• TASK DETAILS
Only the lines of the data holding the string "twill" need to be returned.

• DATA TO PROCESS
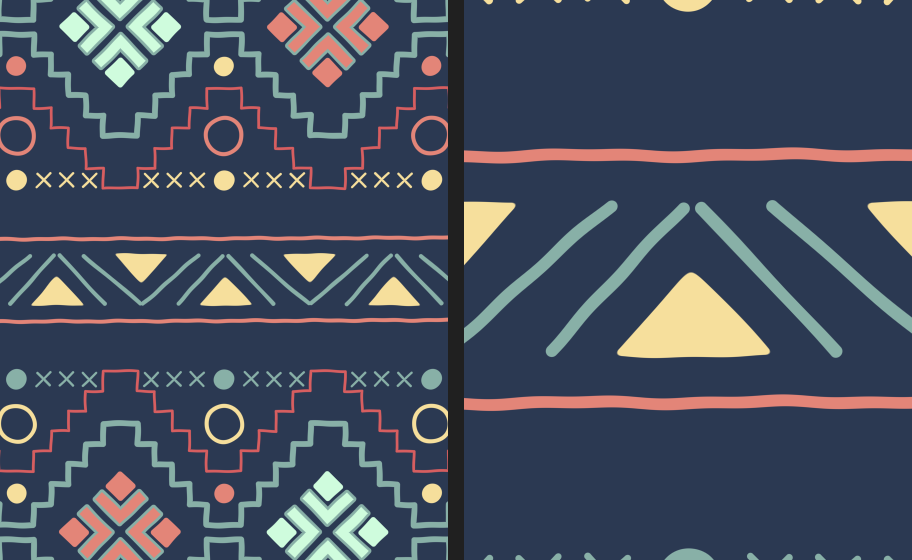
Left: the whole. Right: its middle third, enlarged.
This pattern is drawn by a Shadertoy shader. Its source:

```glsl
// Folk-style bands: stepped zigzags, split diamonds, dots, crosses and a central triangle frieze.

// Lengths are in units of 1/768 of the canvas height.
const float UNITS = 768.0;
const float PERIOD = 284.6;        // stair and diamond repeat
const float FRIEZE_PERIOD = 231.0; // triangle repeat
const float FRIEZE_SHIFT = 2.0;
const float RULE_Y = 56.5;
const float RULE_TILT = 0.0033;
const float CROSS_Y = 136.5;
const float RING_Y = 197.5;
const float RED_STAIR_Y = 262.5;
const float DOT_Y = 293.0;
const float DIAMOND_Y = 346.5;
const float WOBBLE = 0.55;

const vec3 NAVY  = vec3(0.170, 0.222, 0.322);
const vec3 TEAL  = vec3(0.535, 0.690, 0.655);
const vec3 CORAL = vec3(0.890, 0.520, 0.470);
const vec3 RED   = vec3(0.845, 0.370, 0.375);
const vec3 MINT  = vec3(0.810, 0.990, 0.865);
const vec3 CREAM = vec3(0.965, 0.875, 0.610);

float segment(vec2 p, vec2 a, vec2 b) {
    vec2 d = b - a;
    return length(p - a - d * clamp(dot(p - a, d) / dot(d, d), 0.0, 1.0));
}

float roundBox(vec2 p, vec2 halfSize, float r) {
    vec2 d = abs(p) - halfSize + r;
    return length(max(d, 0.0)) + min(max(d.x, d.y), 0.0) - r;
}

// Six treads joined by five risers across half a period
float stair(vec2 p, float riser) {
    float tread = PERIOD / 12.0;
    float d = 1e5;
    for (int i = 0; i < 6; i++) {
        vec2 start = vec2(tread, riser) * float(i);
        vec2 corner = start + vec2(tread, 0.0);
        d = min(d, segment(p, start, corner));
        if (i < 5) d = min(d, segment(p, corner, corner + vec2(0.0, riser)));
    }
    return d;
}

// Soft-cornered triangle standing on its base below the frieze axis
float triangle(vec2 p) {
    float side = dot(vec2(sqrt(p.x * p.x + 9.0), p.y - 7.0), normalize(vec2(39.0, 34.0)));
    vec2 d = vec2(side, -p.y - 35.5) + 3.0;
    return length(max(d, 0.0)) + min(max(d.x, d.y), 0.0) - 3.0;
}

// Slow layered sines give the strokes a hand-drawn edge
vec2 wobble(vec2 p) {
    return sin(p.yx * 0.071 + vec2(0.4, 1.9)) + 0.6 * sin(p.yx * 0.163 + p * 0.047);
}

void paint(inout vec3 col, vec3 ink, float d, float px) {
    col = mix(col, ink, 1.0 - smoothstep(-0.7 * px, 0.7 * px, d));
}

void mainImage(out vec4 fragColor, in vec2 fragCoord) {
    float px = UNITS / iResolution.y;
    vec2 p = (fragCoord - 0.5 * iResolution.xy) * px;
    p.y -= 0.5;
    p += WOBBLE * wobble(p);

    // Mirrored coordinates and alternating colours
    float lower = step(p.y, 0.0);
    float dotOdd = mod(floor(p.x / PERIOD + 0.5) + lower, 2.0);
    float diamondOdd = mod(floor(p.x / PERIOD) + lower, 2.0);
    vec2 q = vec2(abs(mod(p.x + 0.5 * PERIOD, PERIOD) - 0.5 * PERIOD), abs(p.y));
    vec3 col = NAVY;

    // Stepped zigzags
    float teal = stair(vec2(q.x, abs(q.y - DIAMOND_Y) - 10.0), 27.8);
    paint(col, TEAL, teal - 4.0, px);
    paint(col, RED, stair(vec2(q.x, RED_STAIR_Y - q.y), 27.4) - 1.9, px);

    // Diamonds: four chevrons, each cupping a corner square
    vec2 c = vec2(0.5 * PERIOD - q.x, q.y - DIAMOND_Y);
    vec2 g = abs(vec2(c.x + c.y, c.x - c.y)) * 0.70711;
    float chevron = min(roundBox(g - vec2(14.5, 32.5), vec2(10.5, 28.5), 4.0),
                        roundBox(g - vec2(32.5, 14.5), vec2(28.5, 10.5), 4.0));
    vec3 diamondInk = mix(CORAL, MINT, diamondOdd);
    paint(col, TEAL, chevron, px);
    paint(col, diamondInk, chevron + 3.8, px);
    paint(col, diamondInk, roundBox(g - 44.5, vec2(15.5), 4.0), px);

    // Dots and rings
    vec3 rowInk = mix(CREAM, TEAL, lower);
    paint(col, rowInk, length(q - vec2(0.0, CROSS_Y)) - 14.0, px);
    paint(col, mix(CORAL, CREAM, lower), abs(length(q - vec2(0.0, RING_Y)) - 24.6) - 2.8, px);
    paint(col, mix(CREAM, CORAL, dotOdd), length(q - vec2(0.0, DOT_Y)) - 13.5, px);

    // Three crosses on each side of a dot
    for (int i = 0; i < 3; i++) {
        vec2 k = abs(q - vec2(37.0 + 31.5 * float(i), CROSS_Y));
        paint(col, rowInk, segment(k, vec2(0.0), vec2(9.0)) - 1.6, px);
    }

    // Central frieze: slanted bars, triangles and two rules
    float x = abs(mod(p.x - FRIEZE_SHIFT + 0.5 * FRIEZE_PERIOD, FRIEZE_PERIOD) - 0.5 * FRIEZE_PERIOD);
    float bars = min(segment(vec2(x, p.y), vec2(4.0, 33.0), vec2(65.0, -33.0)),
                     segment(vec2(x, p.y), vec2(37.0, 33.0), vec2(114.0, -33.0)));
    paint(col, TEAL, bars - 2.8, px);
    float triangles = min(triangle(vec2(x, p.y)), triangle(vec2(0.5 * FRIEZE_PERIOD - x, -p.y)));
    paint(col, CREAM, triangles, px);
    paint(col, CORAL, abs(abs(p.y - RULE_TILT * p.x) - RULE_Y) - 2.7, px);

    fragColor = vec4(col, 1.0);
}
```
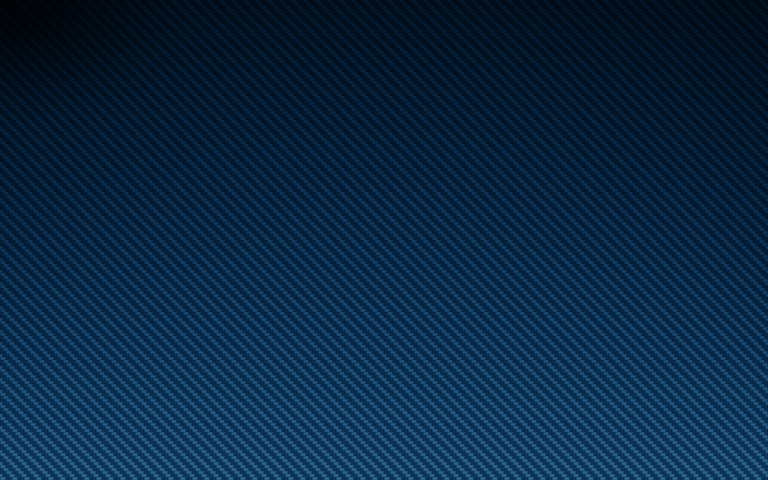
Write a WebGL 1 fragment shader that draws this texture.

```glsl
precision highp float;
// Navy carbon-fibre twill: stepped diagonal ribs, lit from below and fading to black at the top.

uniform vec2 u_resolution;

const vec2 REPEATS = vec2(64.0, 40.0);  // twill repeats across and down
const float STEPS = 4.0;                // threads per repeat
const float CONTRAST = 0.7;             // strength of the weave relief
const int SAMPLES = 4;                  // subsamples per pixel side

// Rounded bump over one thread width, t in 0..1
float threadRound(float t) {
  return sqrt(max(4.0 * t * (1.0 - t), 0.0));
}

// Soft-edged float covering half of a repeat
float floatMask(float phase, float edge) {
  return smoothstep(0.0, edge, phase) * (1.0 - smoothstep(0.5 - edge, 0.5, phase));
}

// Relative brightness of the weave, averaging about one
float twill(vec2 p) {
  vec2 thread = p * STEPS;
  vec2 id = floor(thread);
  vec2 across = fract(thread);

  // Bright horizontal floats, shifted by one thread on each row
  float weftPhase = fract(p.x + id.y / STEPS);
  float weft = floatMask(weftPhase, 0.07);
  float weftShade = mix(1.05, 1.6, threadRound(across.y));
  weftShade *= 0.9 + 0.2 * threadRound(clamp(weftPhase * 2.0, 0.0, 1.0));

  // Dark vertical floats fill the gaps between them
  float warpPhase = fract(p.y + id.x / STEPS);
  float warpShade = mix(0.4, 0.68, threadRound(across.x));
  warpShade *= 0.85 + 0.3 * warpPhase;

  return mix(warpShade, weftShade, weft);
}

// Broad light: bright at the bottom, dark at the top and its corners
float lighting(vec2 uv) {
  float light = mix(0.265, 0.06, pow(uv.y, 0.9));
  float side = abs(uv.x - 0.5) * 2.0;
  light *= 1.0 - 0.22 * side * side * smoothstep(0.0, 0.8, uv.y);
  float corner = 1.0 - smoothstep(0.0, 0.28, length(uv - vec2(0.0, 1.0)));
  return light * (1.0 - 0.7 * corner);
}

// Navy ramp: deep blue in shadow, steel blue in light
vec3 navy(float level) {
  return vec3(1.2 * level * level, level, level * (2.05 - 1.75 * level));
}

void main() {
  // Average the fine weave over the pixel
  float weave = 0.0;
  for (int j = 0; j < SAMPLES; j++) {
    for (int i = 0; i < SAMPLES; i++) {
      vec2 offset = (vec2(float(i), float(j)) + 0.5) / float(SAMPLES) - 0.5;
      vec2 uv = (gl_FragCoord.xy + offset) / u_resolution;
      weave += twill(uv * REPEATS);
    }
  }
  weave = mix(1.0, weave / float(SAMPLES * SAMPLES), CONTRAST);

  vec2 uv = gl_FragCoord.xy / u_resolution;
  gl_FragColor = vec4(navy(lighting(uv) * weave), 1.0);
}
```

• RESPONSE AREA
// Navy carbon-fibre twill: stepped diagonal ribs, lit from below and fading to black at the top.
const vec2 REPEATS = vec2(64.0, 40.0);  // twill repeats across and down
float twill(vec2 p) {
      weave += twill(uv * REPEATS);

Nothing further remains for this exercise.